▶ [EXERCISE GOAL]: This task calls for printing every entry exactly.

▶ [INFORMATION GIVEN]:
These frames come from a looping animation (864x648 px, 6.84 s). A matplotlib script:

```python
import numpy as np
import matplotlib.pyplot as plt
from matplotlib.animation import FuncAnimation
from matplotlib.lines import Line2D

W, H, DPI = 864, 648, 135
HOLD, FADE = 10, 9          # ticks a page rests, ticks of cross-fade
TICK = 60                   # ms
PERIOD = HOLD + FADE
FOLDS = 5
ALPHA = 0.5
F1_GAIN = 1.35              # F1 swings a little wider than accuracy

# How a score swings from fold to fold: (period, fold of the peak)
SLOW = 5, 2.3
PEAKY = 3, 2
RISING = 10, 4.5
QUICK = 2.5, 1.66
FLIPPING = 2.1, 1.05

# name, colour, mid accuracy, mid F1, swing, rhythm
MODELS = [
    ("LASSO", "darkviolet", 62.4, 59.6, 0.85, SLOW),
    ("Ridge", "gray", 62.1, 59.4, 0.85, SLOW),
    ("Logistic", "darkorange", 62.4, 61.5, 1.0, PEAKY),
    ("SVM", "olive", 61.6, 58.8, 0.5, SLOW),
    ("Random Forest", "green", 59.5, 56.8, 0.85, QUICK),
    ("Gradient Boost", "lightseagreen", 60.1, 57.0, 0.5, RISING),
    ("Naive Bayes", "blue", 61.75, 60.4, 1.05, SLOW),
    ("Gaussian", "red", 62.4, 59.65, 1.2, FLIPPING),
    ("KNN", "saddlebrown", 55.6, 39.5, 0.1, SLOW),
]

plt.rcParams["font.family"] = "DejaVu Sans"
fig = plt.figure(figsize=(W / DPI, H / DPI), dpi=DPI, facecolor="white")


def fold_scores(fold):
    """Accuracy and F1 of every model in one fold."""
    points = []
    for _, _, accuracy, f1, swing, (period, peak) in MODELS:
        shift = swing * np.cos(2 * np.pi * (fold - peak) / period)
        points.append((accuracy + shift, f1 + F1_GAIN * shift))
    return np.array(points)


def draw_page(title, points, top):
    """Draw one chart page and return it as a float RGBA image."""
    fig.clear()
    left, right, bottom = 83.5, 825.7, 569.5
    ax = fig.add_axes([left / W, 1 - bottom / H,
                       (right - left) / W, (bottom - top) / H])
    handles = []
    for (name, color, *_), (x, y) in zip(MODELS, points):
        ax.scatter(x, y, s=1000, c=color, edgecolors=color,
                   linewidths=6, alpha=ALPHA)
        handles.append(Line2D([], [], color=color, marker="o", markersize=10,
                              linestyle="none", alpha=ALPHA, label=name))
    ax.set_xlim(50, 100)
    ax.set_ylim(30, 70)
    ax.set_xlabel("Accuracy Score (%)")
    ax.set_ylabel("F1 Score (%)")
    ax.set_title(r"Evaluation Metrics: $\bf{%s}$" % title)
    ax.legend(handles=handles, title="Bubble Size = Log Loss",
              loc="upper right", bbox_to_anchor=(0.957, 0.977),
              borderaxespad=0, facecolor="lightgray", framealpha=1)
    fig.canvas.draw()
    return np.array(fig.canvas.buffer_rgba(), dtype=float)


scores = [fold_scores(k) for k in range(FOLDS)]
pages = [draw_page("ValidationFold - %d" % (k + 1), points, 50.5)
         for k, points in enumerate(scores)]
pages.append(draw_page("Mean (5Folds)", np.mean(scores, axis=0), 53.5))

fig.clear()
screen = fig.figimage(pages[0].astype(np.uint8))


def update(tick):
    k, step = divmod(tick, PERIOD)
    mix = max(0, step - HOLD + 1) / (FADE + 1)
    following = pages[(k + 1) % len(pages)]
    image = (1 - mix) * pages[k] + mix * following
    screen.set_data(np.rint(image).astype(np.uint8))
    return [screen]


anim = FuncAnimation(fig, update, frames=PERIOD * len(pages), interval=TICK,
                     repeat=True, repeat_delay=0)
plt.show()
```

▶ [YOUR RESPONSE]:
These frames come from a looping animation (864x648 px, 6.84 s). A matplotlib script:

```python
import numpy as np
import matplotlib.pyplot as plt
from matplotlib.animation import FuncAnimation
from matplotlib.lines import Line2D

W, H, DPI = 864, 648, 135
HOLD, FADE = 10, 9          # ticks a page rests, ticks of cross-fade
TICK = 60                   # ms
PERIOD = HOLD + FADE
FOLDS = 5
ALPHA = 0.5
F1_GAIN = 1.35              # F1 swings a little wider than accuracy

# How a score swings from fold to fold: (period, fold of the peak)
SLOW = 5, 2.3
PEAKY = 3, 2
RISING = 10, 4.5
QUICK = 2.5, 1.66
FLIPPING = 2.1, 1.05

# name, colour, mid accuracy, mid F1, swing, rhythm
MODELS = [
    ("LASSO", "darkviolet", 62.4, 59.6, 0.85, SLOW),
    ("Ridge", "gray", 62.1, 59.4, 0.85, SLOW),
    ("Logistic", "darkorange", 62.4, 61.5, 1.0, PEAKY),
    ("SVM", "olive", 61.6, 58.8, 0.5, SLOW),
    ("Random Forest", "green", 59.5, 56.8, 0.85, QUICK),
    ("Gradient Boost", "lightseagreen", 60.1, 57.0, 0.5, RISING),
    ("Naive Bayes", "blue", 61.75, 60.4, 1.05, SLOW),
    ("Gaussian", "red", 62.4, 59.65, 1.2, FLIPPING),
    ("KNN", "saddlebrown", 55.6, 39.5, 0.1, SLOW),
]

plt.rcParams["font.family"] = "DejaVu Sans"
fig = plt.figure(figsize=(W / DPI, H / DPI), dpi=DPI, facecolor="white")


def fold_scores(fold):
    """Accuracy and F1 of every model in one fold."""
    points = []
    for _, _, accuracy, f1, swing, (period, peak) in MODELS:
        shift = swing * np.cos(2 * np.pi * (fold - peak) / period)
        points.append((accuracy + shift, f1 + F1_GAIN * shift))
    return np.array(points)


def draw_page(title, points, top):
    """Draw one chart page and return it as a float RGBA image."""
    fig.clear()
    left, right, bottom = 83.5, 825.7, 569.5
    ax = fig.add_axes([left / W, 1 - bottom / H,
                       (right - left) / W, (bottom - top) / H])
    handles = []
    for (name, color, *_), (x, y) in zip(MODELS, points):
        ax.scatter(x, y, s=1000, c=color, edgecolors=color,
                   linewidths=6, alpha=ALPHA)
        handles.append(Line2D([], [], color=color, marker="o", markersize=10,
                              linestyle="none", alpha=ALPHA, label=name))
    ax.set_xlim(50, 100)
    ax.set_ylim(30, 70)
    ax.set_xlabel("Accuracy Score (%)")
    ax.set_ylabel("F1 Score (%)")
    ax.set_title(r"Evaluation Metrics: $\bf{%s}$" % title)
    ax.legend(handles=handles, title="Bubble Size = Log Loss",
              loc="upper right", bbox_to_anchor=(0.957, 0.977),
              borderaxespad=0, facecolor="lightgray", framealpha=1)
    fig.canvas.draw()
    return np.array(fig.canvas.buffer_rgba(), dtype=float)


scores = [fold_scores(k) for k in range(FOLDS)]
pages = [draw_page("ValidationFold - %d" % (k + 1), points, 50.5)
         for k, points in enumerate(scores)]
pages.append(draw_page("Mean (5Folds)", np.mean(scores, axis=0), 53.5))

fig.clear()
screen = fig.figimage(pages[0].astype(np.uint8))


def update(tick):
    k, step = divmod(tick, PERIOD)
    mix = max(0, step - HOLD + 1) / (FADE + 1)
    following = pages[(k + 1) % len(pages)]
    image = (1 - mix) * pages[k] + mix * following
    screen.set_data(np.rint(image).astype(np.uint8))
    return [screen]


anim = FuncAnimation(fig, update, frames=PERIOD * len(pages), interval=TICK,
                     repeat=True, repeat_delay=0)
plt.show()
```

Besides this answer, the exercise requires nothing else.